◆ **THE INPUT**:

.....

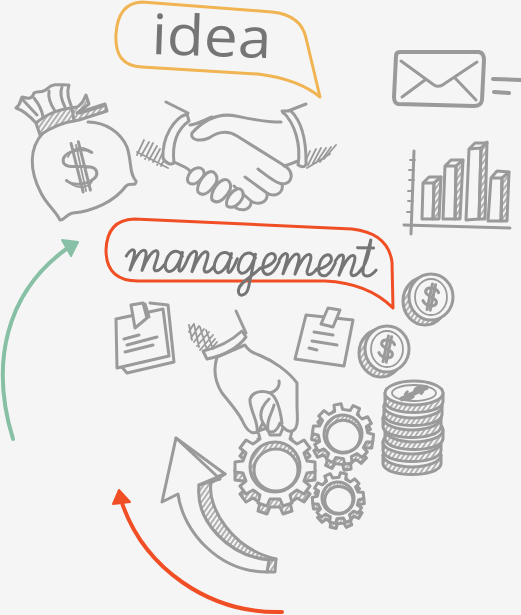
<!DOCTYPE html>
<html lang="en">
<head>
<meta charset="utf-8">
<title>Idea and management doodles</title>
<style>
:root{--paper:#f5f5f5;--pencil:#9b9a9b;--ink:#767576;--amber:#f1b453;--red:#f04f25;--green:#87c0a5}
html,body{margin:0;background:var(--paper);overflow:hidden}
svg{display:block}
.doodle{fill:none;stroke:var(--pencil);stroke-width:3;stroke-linecap:round;stroke-linejoin:round}
.solid{fill:var(--paper)}
.hatch{fill:url(#hatch)}
.fine{stroke-width:1.8}
.bold{stroke-width:4}
.keep{vector-effect:non-scaling-stroke}
.bubble{fill:none;stroke-width:3;stroke-linejoin:round}
.arc{fill:none;stroke-width:4;stroke-linecap:round}
.idea{font:56px "Open Sans","Noto Sans",sans-serif;fill:var(--ink)}
.script{fill:none;stroke:var(--ink);stroke-width:3;stroke-linecap:round;stroke-linejoin:round}
</style>
</head>
<body>
<svg width="521" height="615" viewBox="0 0 521 615">
<defs>
  <pattern id="hatch" width="4" height="4" patternUnits="userSpaceOnUse" patternTransform="rotate(35)">
    <rect width="4" height="4" fill="#f5f5f5"/>
    <path d="M1 0V4" stroke="#9b9a9b" stroke-width="1.5"/>
  </pattern>
  <path id="dollar" class="keep" d="M10 -9C5 -16 -10 -15 -10 -7C-10 1 10 -2 10 7C10 15 -6 16 -11 8M-2 -20V20M3 -20V20"/>
  <path id="gear-rim" class="keep" d="M32 -6L40 -5V5L32 6L29 14L35 19L29 27L22 23L15 28L17 36L8 39L5 32H-5L-8 39L-17 36L-15 28L-22 23L-29 27L-35 19L-29 14L-32 6L-40 5V-5L-32 -6L-29 -14L-35 -19L-29 -27L-22 -23L-15 -28L-17 -36L-8 -39L-5 -32H5L8 -39L17 -36L15 -28L22 -23L29 -27L35 -19L29 -14Z"/>
  <g id="gear">
    <use href="#gear-rim" y="8" class="hatch"/>
    <use href="#gear-rim" class="solid"/>
    <circle class="keep hatch" r="25"/>
    <ellipse class="keep solid" cx="1" cy="3" rx="22" ry="21"/>
  </g>
  <g id="coin">
    <ellipse class="hatch" cx="-3" cy="2" rx="22" ry="24"/>
    <ellipse class="solid" cx="3" cy="-2" rx="22" ry="23"/>
    <ellipse class="fine" cx="3" cy="-2" rx="16" ry="18"/>
    <use href="#dollar" transform="translate(3 -2) rotate(12) scale(.65)"/>
  </g>
  <g id="stack-coin">
    <path class="hatch" d="M-29 0V9C-27 23 27 23 29 9V0Z"/>
    <ellipse class="solid" rx="29" ry="12"/>
  </g>
  <path id="letter-m" d="M0 -14C3 -20 7 -22 8 -19C9 -15 5 -5 4 0C8 -11 14 -21 18 -20C22 -19 18 -8 16 0C20 -11 26 -21 30 -20C34 -19 29 -8 28 -3C28 2 33 1 38 -6"/>
  <path id="letter-n" d="M0 -14C3 -20 7 -22 8 -19C9 -15 5 -5 4 0C8 -11 14 -21 18 -20C22 -19 17 -8 16 -3C16 2 21 1 26 -6"/>
  <path id="letter-a" d="M19 -15C16 -22 8 -22 4 -13C0 -4 3 2 8 0C13 -2 18 -12 19 -19C18 -12 15 -4 16 -1C17 2 21 -3 25 -14"/>
  <path id="letter-g" d="M19 -15C16 -22 8 -22 4 -13C0 -4 3 2 8 0C13 -2 18 -12 19 -19L13 14C11 24 2 25 3 17C4 9 16 4 24 -5"/>
  <path id="letter-e" d="M0 -5C8 -6 16 -12 15 -17C14 -22 7 -21 4 -13C1 -4 3 1 8 1C12 1 16 -5 19 -12"/>
</defs>

<rect width="521" height="615" fill="#f5f5f5"/>

<g id="idea-bubble">
  <path class="bubble" stroke="#f1b453" d="M142 2Q118 3 116 34Q114 66 142 67L258 74Q298 79 320 97L306 38Q301 15 272 12Z"/>
  <text class="idea" x="151" y="54" textLength="120" lengthAdjust="spacingAndGlyphs" transform="rotate(2 151 54)">idea</text>
</g>

<g id="management-bubble">
  <path class="bubble" stroke="#f04f25" d="M134 219Q107 220 106 250Q106 281 138 281L325 281Q368 283 393 308L392 262Q388 233 352 229Z"/>
  <g class="script" role="img" aria-label="management" transform="translate(126 270) rotate(1.4)">
    <use href="#letter-m"/>
    <use href="#letter-a" x="37"/>
    <use href="#letter-n" x="62"/>
    <use href="#letter-a" x="86"/>
    <use href="#letter-g" x="110"/>
    <use href="#letter-e" x="134"/>
    <use href="#letter-m" x="153"/>
    <use href="#letter-e" x="190"/>
    <use href="#letter-n" x="209"/>
    <path d="M235 -6C240 -12 243 -24 244 -36C241 -22 236 -8 237 -3C238 2 245 1 250 -6M231 -28L247 -28"/>
  </g>
</g>

<g id="money-bag" class="doodle">
  <path d="M43 133C29 148 29 170 41 193C47 205 55 210 60 220C64 221 66 214 73 213C94 211 115 201 126 186C130 182 137 187 136 181C129 174 132 162 127 147C121 133 106 122 88 122"/>
  <path class="solid" d="M37 124C29 115 22 110 16 108C22 103 20 99 22 97C29 99 32 99 34 93C38 90 43 94 48 88C53 83 61 85 69 85C66 93 69 100 72 108"/>
  <path d="M34 98C38 103 42 110 43 117M23 100L37 115M49 91C48 97 51 105 55 111M62 87C59 94 62 101 65 107"/>
  <path class="hatch" d="M36 123C49 112 61 109 77 107C83 104 84 99 86 95L89 104L77 113L105 104L107 111L79 120C65 122 53 126 40 135Z"/>
  <path d="M72 108L74 121M80 113L103 106"/>
  <use href="#dollar" transform="translate(80 167) rotate(-14) scale(1.5 1.25)"/>
  <path class="fine" d="M68 157C72 147 84 145 90 152M67 180C75 190 90 189 93 179M76 145L86 191"/>
</g>

<g id="handshake" class="doodle">
  <path d="M166 102L188 113M306 104L283 113"/>
  <path class="solid" d="M187 114C174 118 162 137 163 158C166 164 171 165 174 163C172 145 176 130 189 121Z"/>
  <path class="solid" d="M282 111C296 124 301 146 298 165C303 168 307 167 306 161C306 139 301 121 291 111Z"/>
  <path class="fine" d="M137 155L144 140M141 156L149 142M145 159L153 143M149 160L157 146M153 162L160 149M157 165L162 154M161 166L164 160M137 152L168 168M308 165L316 149M312 165L321 148M316 163L326 148M320 162L331 147M324 159L336 145M306 160L310 151M307 168L330 154"/>
  <path d="M190 125C198 124 204 120 212 117M174 162C180 165 187 167 190 171M281 122C263 122 251 119 236 116C216 112 202 122 192 133C190 140 199 142 209 138C219 131 229 131 237 136L285 166C294 172 293 183 283 184C276 184 266 175 258 169"/>
  <path d="M282 184C284 193 275 198 267 193L245 177M267 194C268 202 259 206 251 201L234 186M251 202C251 209 243 212 236 208M298 161C292 163 289 165 284 166"/>
  <path class="solid" d="M197 168C191 169 186 177 188 182C193 187 199 182 203 177C206 171 202 167 197 168Z"/>
  <path class="solid" d="M209 172C202 175 196 187 198 192C204 199 212 189 216 183C219 176 214 170 209 172Z"/>
  <path class="solid" d="M223 180C216 183 210 194 212 200C219 206 227 196 230 190C232 183 228 178 223 180Z"/>
  <path class="solid" d="M237 189C230 192 225 201 227 206C233 210 240 204 243 197C244 191 241 188 237 189Z"/>
</g>

<g id="envelope" class="doodle bold">
  <path d="M400 52L479 52Q484 53 484 60L482 100Q481 106 474 106L398 104Q394 103 394 97L396 56Q396 52 400 52Z"/>
  <path class="doodle" d="M401 61L434 85Q439 88 444 84L477 62M402 97L425 80M476 100L455 78"/>
  <path d="M493 79L521 80M494 92L509 93"/>
</g>

<g id="bar-chart" class="doodle">
  <path d="M414 151L411 234M404 225L510 228"/>
  <path class="fine" d="M410 160H415M409 170H414M409 180H414M408 191H413M408 201H413M407 212H412"/>
  <path class="hatch" d="M434 183L441 177L439 219H433ZM456 166L463 160L460 219H455ZM481 148L487 142L485 219H479ZM502 178L509 172L507 221H501Z"/>
  <path d="M423 183H434L433 219H422ZL429 177H441M445 166H456L455 219H443ZL451 160H463M469 149L481 148L479 219L466 220ZL475 143H487M491 178H502L501 221H488ZL497 171L509 172"/>
</g>

<g id="paper-notes" class="doodle">
  <path class="solid" d="M120 365L127 373L174 362L168 305L150 303"/>
  <path class="solid" d="M116 319L163 309L169 356L117 368Z"/>
  <path class="solid" d="M131 305L143 303L147 318L135 328Z"/>
  <path d="M145 304L149 317M124 339L139 335M125 352L153 345M127 345L157 337"/>
  <path class="solid" d="M306 315L353 320L344 366L295 359Z"/>
  <path class="solid" d="M328 308L340 310L333 327L321 324Z"/>
  <path d="M314 332L333 335M312 341L337 345M309 348L317 350"/>
</g>

<g id="coins" class="doodle">
  <use href="#coin" transform="translate(428 299)"/>
  <use href="#coin" transform="translate(384 351)"/>
  <use href="#stack-coin" x="412" y="455"/>
  <use href="#stack-coin" x="412" y="442"/>
  <use href="#stack-coin" x="414" y="430"/>
  <use href="#stack-coin" x="412" y="418"/>
  <use href="#stack-coin" x="413" y="406"/>
  <use href="#stack-coin" x="414" y="393"/>
  <ellipse class="fine" cx="414" cy="393" rx="22" ry="8"/>
  <use href="#dollar" transform="translate(414 393) rotate(65) scale(.35 .7)"/>
</g>

<g id="gears" class="doodle">
  <use href="#gear" transform="translate(275 467)"/>
  <use href="#gear" transform="translate(343 434) rotate(8) scale(.76)"/>
  <use href="#gear" transform="translate(338 498) rotate(-6) scale(.64)"/>
</g>

<g id="placing-hand" class="doodle">
  <path class="solid" d="M217 357C213 370 215 382 222 393C230 403 238 412 242 420C246 429 251 435 257 432C261 430 260 426 263 423L268 431C274 434 278 429 280 423C283 428 289 434 294 430C299 426 297 415 297 404L297 383C289 372 274 361 259 355C251 352 248 350 245 345Z"/>
  <path d="M257 432C259 422 249 409 250 399C253 391 263 390 270 393C277 397 280 408 282 423M263 423C258 414 263 405 269 399M268 430C266 420 272 414 274 405M270 393C277 391 280 386 279 381"/>
  <path class="solid" d="M203 351C217 348 231 341 242 331L246 337C237 349 222 356 207 359Z"/>
  <path d="M236 311L246 333"/>
  <path class="fine" d="M189 332L193 325M191 338L199 326M194 342L204 329M197 346L209 332M200 350L213 335M205 351L215 339M211 349L217 342M189 325L192 340M194 324L199 347M200 327L207 350M206 330L213 349"/>
</g>

<g id="growth-arrow" class="doodle">
  <path class="hatch" d="M197 484L225 474L211 483C207 507 232 549 276 559L275 572L267 572L269 560C229 556 196 522 197 484Z"/>
  <path class="solid" d="M176 438L162 502L178 494C183 532 219 572 267 572L269 560C229 556 195 522 199 485L220 479Z"/>
  <path d="M176 438L225 474L199 485M269 560L276 559"/>
</g>

<g id="green-arc">
  <path class="arc" stroke="#87c0a5" d="M13 439C-10 364 5 292 69 247"/>
  <path fill="#87c0a5" stroke="#87c0a5" stroke-width="2" stroke-linejoin="round" d="M62 240L78 242L71 256Z"/>
</g>
<g id="red-arc">
  <path class="arc" stroke="#f04f25" d="M121 500C143 568 209 614 282 612"/>
  <path fill="#f04f25" stroke="#f04f25" stroke-width="2" stroke-linejoin="round" d="M113 504L119 490L130 502Z"/>
</g>
</svg>
</body>
</html>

.....

◆ **PROBLEM DETAILS**: Would you show all lines of the material above that contain the word "translate"?

◆ **RESULT**:
    <use href="#dollar" transform="translate(3 -2) rotate(12) scale(.65)"/>
  <g class="script" role="img" aria-label="management" transform="translate(126 270) rotate(1.4)">
  <use href="#dollar" transform="translate(80 167) rotate(-14) scale(1.5 1.25)"/>
  <use href="#coin" transform="translate(428 299)"/>
  <use href="#coin" transform="translate(384 351)"/>
  <use href="#dollar" transform="translate(414 393) rotate(65) scale(.35 .7)"/>
  <use href="#gear" transform="translate(275 467)"/>
  <use href="#gear" transform="translate(343 434) rotate(8) scale(.76)"/>
  <use href="#gear" transform="translate(338 498) rotate(-6) scale(.64)"/>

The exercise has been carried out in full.